* **Task brief**
Your response should reproduce every line of the entries that contains the word "facets".

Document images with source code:
◇ ◇ ◇ ◇ ◇ ◇ ◇
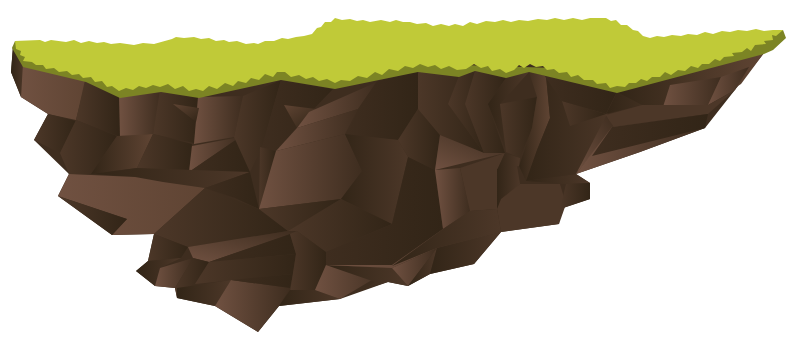
<!DOCTYPE html>
<html lang="en">
<head>
<meta charset="utf-8">
<title>Floating island</title>
<style>
:root {
  --paper: #ffffff;
  --grass: #c0ca38;
  --grass-shade: #7c8424;
  --rock-light: #705141;
  --rock-warm: #5f4433;
  --rock-mid: #4c3728;
  --rock-deep: #3e2d1f;
  --rock-dark: #322517;
}
html, body { margin: 0; background: var(--paper); overflow: hidden; }
.island { display: block; width: 800px; height: 351px; }
.s-light { stop-color: var(--rock-light); }
.s-warm { stop-color: var(--rock-warm); }
.s-mid { stop-color: var(--rock-mid); }
.s-deep { stop-color: var(--rock-deep); }
.s-dark { stop-color: var(--rock-dark); }
.base { fill: var(--rock-deep); }
.facets polygon { stroke-width: .4; }
.lit { fill: url(#lit); }
.lit-fade { fill: url(#lit-fade); }
.fade { fill: url(#fade); }
.rise { fill: url(#rise); }
.shade { fill: url(#shade); }
.dusk { fill: url(#dusk); }
.slope { fill: url(#slope); }
.climb { fill: url(#climb); }
.dark { fill: var(--rock-dark); }
.mid { fill: var(--rock-mid); }
.turf-edge { fill: var(--grass-shade); }
.turf { fill: var(--grass); }
</style>
</head>
<body>
<svg class="island" viewBox="0 0 800 351" role="img" aria-label="Floating island of brown rock topped with grass">
  <defs>
    <linearGradient id="lit"><stop class="s-light" offset="0"/><stop class="s-warm" offset="1"/></linearGradient>
    <linearGradient id="lit-fade"><stop class="s-light" offset="0"/><stop class="s-deep" offset="1"/></linearGradient>
    <linearGradient id="fade"><stop class="s-mid" offset="0"/><stop class="s-dark" offset="1"/></linearGradient>
    <linearGradient id="rise"><stop class="s-dark" offset="0"/><stop class="s-warm" offset="1"/></linearGradient>
    <linearGradient id="shade"><stop class="s-deep" offset="0"/><stop class="s-dark" offset="1"/></linearGradient>
    <linearGradient id="dusk"><stop class="s-dark" offset="0"/><stop class="s-mid" offset="1"/></linearGradient>
    <linearGradient id="slope" x2="1" y2="1"><stop class="s-warm" offset="0"/><stop class="s-dark" offset="1"/></linearGradient>
    <linearGradient id="climb" y1="1" x2="1" y2="0"><stop class="s-light" offset="0"/><stop class="s-deep" offset="1"/></linearGradient>
  </defs>

  <polygon class="base" points="13,46 11,72 21,97 48,114 34,140 69,174 58,196 112,235 154,234 148,261 136,271 155,286 175,288 177,298 215,306 258,332 279,306 340,299 388,282 408,286 430,274 474,264 501,232 559,224 560,209 590,199 590,183 576,174 640,152 705,128 764,53 617,60 300,60"/>

  <g class="facets left-cliff">
    <polygon class="dusk" points="13,46 11,72 21,97 24,64"/>
    <polygon class="lit" points="23,64 86,80 76,120 48,114 21,97"/>
    <polygon class="fade" points="85,80 120,95 120,137 76,120"/>
    <polygon class="lit-fade" points="119,95 161,90 153,134 120,137"/>
    <polygon class="fade" points="160,90 199,95 194,143 153,134"/>
    <polygon class="fade" points="48,114 76,121 60,153 34,140"/>
    <polygon class="fade" points="76,120 117,136 91,174 69,174 60,153"/>
    <polygon class="rise" points="117,136 153,134 137,168 91,174"/>
    <polygon class="fade" points="153,134 192,144 189,172 137,168"/>
    <polygon class="lit-fade" points="198,97 243,96 234,137 194,144"/>
    <polygon class="slope" points="173,104 199,108 196,122"/>
    <polygon class="lit-fade" points="192,146 240,137 189,172"/>
    <polygon class="shade" points="189,172 240,137 250,172"/>
    <polygon class="dusk" points="91,174 137,168 250,172 205,188 163,182 135,177"/>
  </g>

  <g class="facets left-ledge">
    <polygon class="lit" points="69,174 135,177 163,182 205,188 154,234 112,235 127,219 58,196"/>
    <polygon class="fade" points="58,196 127,219 112,235"/>
    <polygon class="shade" points="205,188 250,172 259,209 235,198"/>
    <polygon class="fade" points="205,188 259,209 288,231 188,247 154,234"/>
  </g>

  <g class="facets centre-cliff">
    <polygon class="fade" points="243,96 281,80 262,147 250,172 234,137"/>
    <polygon class="shade" points="281,80 333,89 309,114 276,151 262,147"/>
    <polygon class="slope" points="284,105 316,109 297,128"/>
    <polygon class="lit-fade" points="309,112 377,82 358,109 297,128"/>
    <polygon class="lit-fade" points="297,128 358,109 345,134 276,151"/>
    <polygon class="fade" points="260,147 276,151 259,209"/>
    <polygon class="lit-fade" points="276,151 345,134 362,171 341,199 259,209"/>
    <polygon class="shade" points="377,81 418,71 418,109 398,140 347,135 358,109"/>
    <polygon class="dusk" points="345,134 398,140 408,157 392,224 341,199 362,171"/>
    <polygon class="fade" points="259,209 341,199 288,231"/>
    <polygon class="fade" points="341,199 392,224 326,252 297,231 288,231"/>
    <polygon class="fade" points="418,109 440,135 435,170 408,157 398,140"/>
    <polygon class="shade" points="408,157 435,170 443,229 392,265 326,265 326,252 392,224"/>
    <polygon class="fade" points="418,71 459,76 448,104 484,153 440,135 418,109"/>
  </g>

  <g class="facets centre-columns">
    <polygon class="fade" points="459,76 475,71 465,104 484,153 448,104"/>
    <polygon class="fade" points="475,71 506,78 488,104 505,153 484,153 465,104"/>
    <polygon class="dusk" points="506,78 529,72 500,104 507,153 488,104"/>
    <polygon class="fade" points="500,104 537,97 532,128 520,158 506,152"/>
    <polygon class="rise" points="529,72 546,76 550,118 537,150 526,181 519,166 532,128 537,97"/>
    <polygon class="climb" points="440,135 484,153 505,153 435,170"/>
    <polygon class="lit-fade" points="435,170 460,168 470,211 443,229"/>
    <polygon class="mid" points="460,168 505,153 497,171 497,209 470,211"/>
    <polygon class="dusk" points="497,169 517,166 520,184 497,209"/>
    <polygon class="dusk" points="505,153 520,158 519,166 497,170"/>
    <polygon class="mid" points="501,199 520,184 560,184 566,204 559,224 501,232 497,209"/>
    <polygon class="dusk" points="526,181 576,174 590,183 566,184"/>
    <polygon class="fade" points="566,184 590,183 590,199 560,209"/>
  </g>

  <g class="facets right-cliff">
    <polygon class="dusk" points="534,72 617,92 606,118 576,174 526,181 537,150 550,118 546,76"/>
    <polygon class="fade" points="562,101 606,114 570,126"/>
    <polygon class="shade" points="562,101 544,75 617,92 606,114"/>
    <polygon class="dusk" points="617,92 672,83 642,105 606,114"/>
    <polygon class="rise" points="617,92 764,53 741,84 708,105 663,107 642,105"/>
    <polygon class="lit-fade" points="670,85 721,77 708,105 663,107"/>
    <polygon class="lit-fade" points="721,77 749,67 735,90 708,105"/>
    <polygon class="mid" points="606,115 642,105 708,105 735,90 708,114 612,127"/>
    <polygon class="climb" points="606,116 614,127 576,174"/>
    <polygon class="lit-fade" points="612,127 708,114 705,128 640,152 576,174"/>
    <polygon class="shade" points="612,127 708,114 705,128 592,156"/>
  </g>

  <g class="facets underside">
    <polygon class="fade" points="154,234 188,247 181,258 148,261"/>
    <polygon class="dusk" points="148,261 181,258 160,268 155,286 136,271"/>
    <polygon class="lit-fade" points="160,268 193,258 175,288 155,286"/>
    <polygon class="climb" points="188,247 288,231 297,232 209,262 193,258"/>
    <polygon class="fade" points="193,258 209,262 195,284 177,298 175,288"/>
    <polygon class="shade" points="209,262 290,234 296,254"/>
    <polygon class="fade" points="209,262 296,254 293,274 195,284"/>
    <polygon class="dusk" points="177,288 231,280 215,306 177,298"/>
    <polygon class="lit-fade" points="231,280 290,288 279,306 258,332 215,306"/>
    <polygon class="shade" points="231,280 293,274 290,288"/>
    <polygon class="fade" points="290,234 297,231 326,252 326,265 315,290 290,292 296,254"/>
    <polygon class="dusk" points="290,290 315,290 340,299 279,306"/>
    <polygon class="lit-fade" points="326,265 392,268 340,299 315,290"/>
    <polygon class="dusk" points="326,265 392,268 408,286 388,282 362,290 375,282"/>
    <polygon class="climb" points="326,265 392,265 443,229 470,211 497,209 501,232 437,248 392,268"/>
    <polygon class="dusk" points="443,229 470,211 497,209 501,232 437,248 392,266"/>
    <polygon class="lit-fade" points="392,268 437,248 408,286"/>
    <polygon class="dusk" points="437,248 430,274 408,286"/>
    <polygon class="dusk" points="437,248 501,232 474,264 430,274"/>
  </g>

  <polygon class="turf-edge" points="15,41 12,48 23,67 86,82 120,98 161,92 199,98 281,80 335,89 418,72 459,77 475,71 506,78 529,72 617,93 764,54 773,50 786,38 783,30 617,70 300,60"/>
  <path class="turf" d="M15 41L40 40 45 42 51 40 66 42 74 40 81 43 89 41 97 43 104 42 111 44 120 43 134 45 143 43 154 44 172 39 176 37 184 38 194 37 201 39 209 38 216 41 224 40 229 42 237 41 246 44 254 43 258 44 265 41 274 41 282 38 288 39 296 37 304 36 312 34 317 28 321 27 325 22 331 22 335 18 342 20 350 19 357 21 363 20 370 22 381 20 390 22 396 20 403 22 410 22 417 24 426 23 433 26 441 24 449 26 455 24 463 26 470 22 477 24 486 21 495 22 503 20 511 22 519 20 528 21 538 19 547 20 555 18 564 20 573 18 582 20 590 18 599 18 606 18 611 21 616 20 621 25 627 25 633 30 638 31 643 36 650 38 657 36 664 37 672 35 681 36 688 34 697 35 705 32 713 34 722 31 730 32 738 30 747 31 756 29 764 31 773 30 783 30 776 36 772 35 773 40 764 41 766 44 755 45 751 51 747 48 742 52 732 53 734 56 724 57 720 61 715 59 709 64 702 64 698 68 691 66 685 71 678 70 671 75 665 72 660 77 652 77 647 81 641 79 636 83 629 83 625 87 617 86 610 88 606 83 597 84 593 80 584 80 578 75 571 77 567 72 559 73 554 69 547 70 543 66 536 67 530 64 524 68 519 65 514 70 506 73 500 69 492 71 488 66 481 68 474 64 466 69 457 70 449 66 441 69 435 65 428 67 420 64 413 68 405 66 398 71 389 69 382 75 375 72 367 78 358 76 350 81 341 80 335 83 327 79 319 81 313 77 306 79 299 75 291 77 285 72 277 72 273 77 265 74 259 80 251 78 246 83 238 81 233 86 225 83 217 89 209 86 203 91 196 89 189 91 183 86 175 89 168 84 160 87 153 85 146 88 139 86 133 90 126 88 119 91 112 86 107 87 102 81 95 82 91 77 83 78 79 74 72 75 67 71 59 72 54 68 46 69 43 65 36 65 32 62 23 61 25 57 20 55 21 51 16 49Z"/>
</svg>
</body>
</html>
◇ ◇ ◇ ◇ ◇ ◇ ◇
* **Response**
.facets polygon { stroke-width: .4; }
  <g class="facets left-cliff">
  <g class="facets left-ledge">
  <g class="facets centre-cliff">
  <g class="facets centre-columns">
  <g class="facets right-cliff">
  <g class="facets underside">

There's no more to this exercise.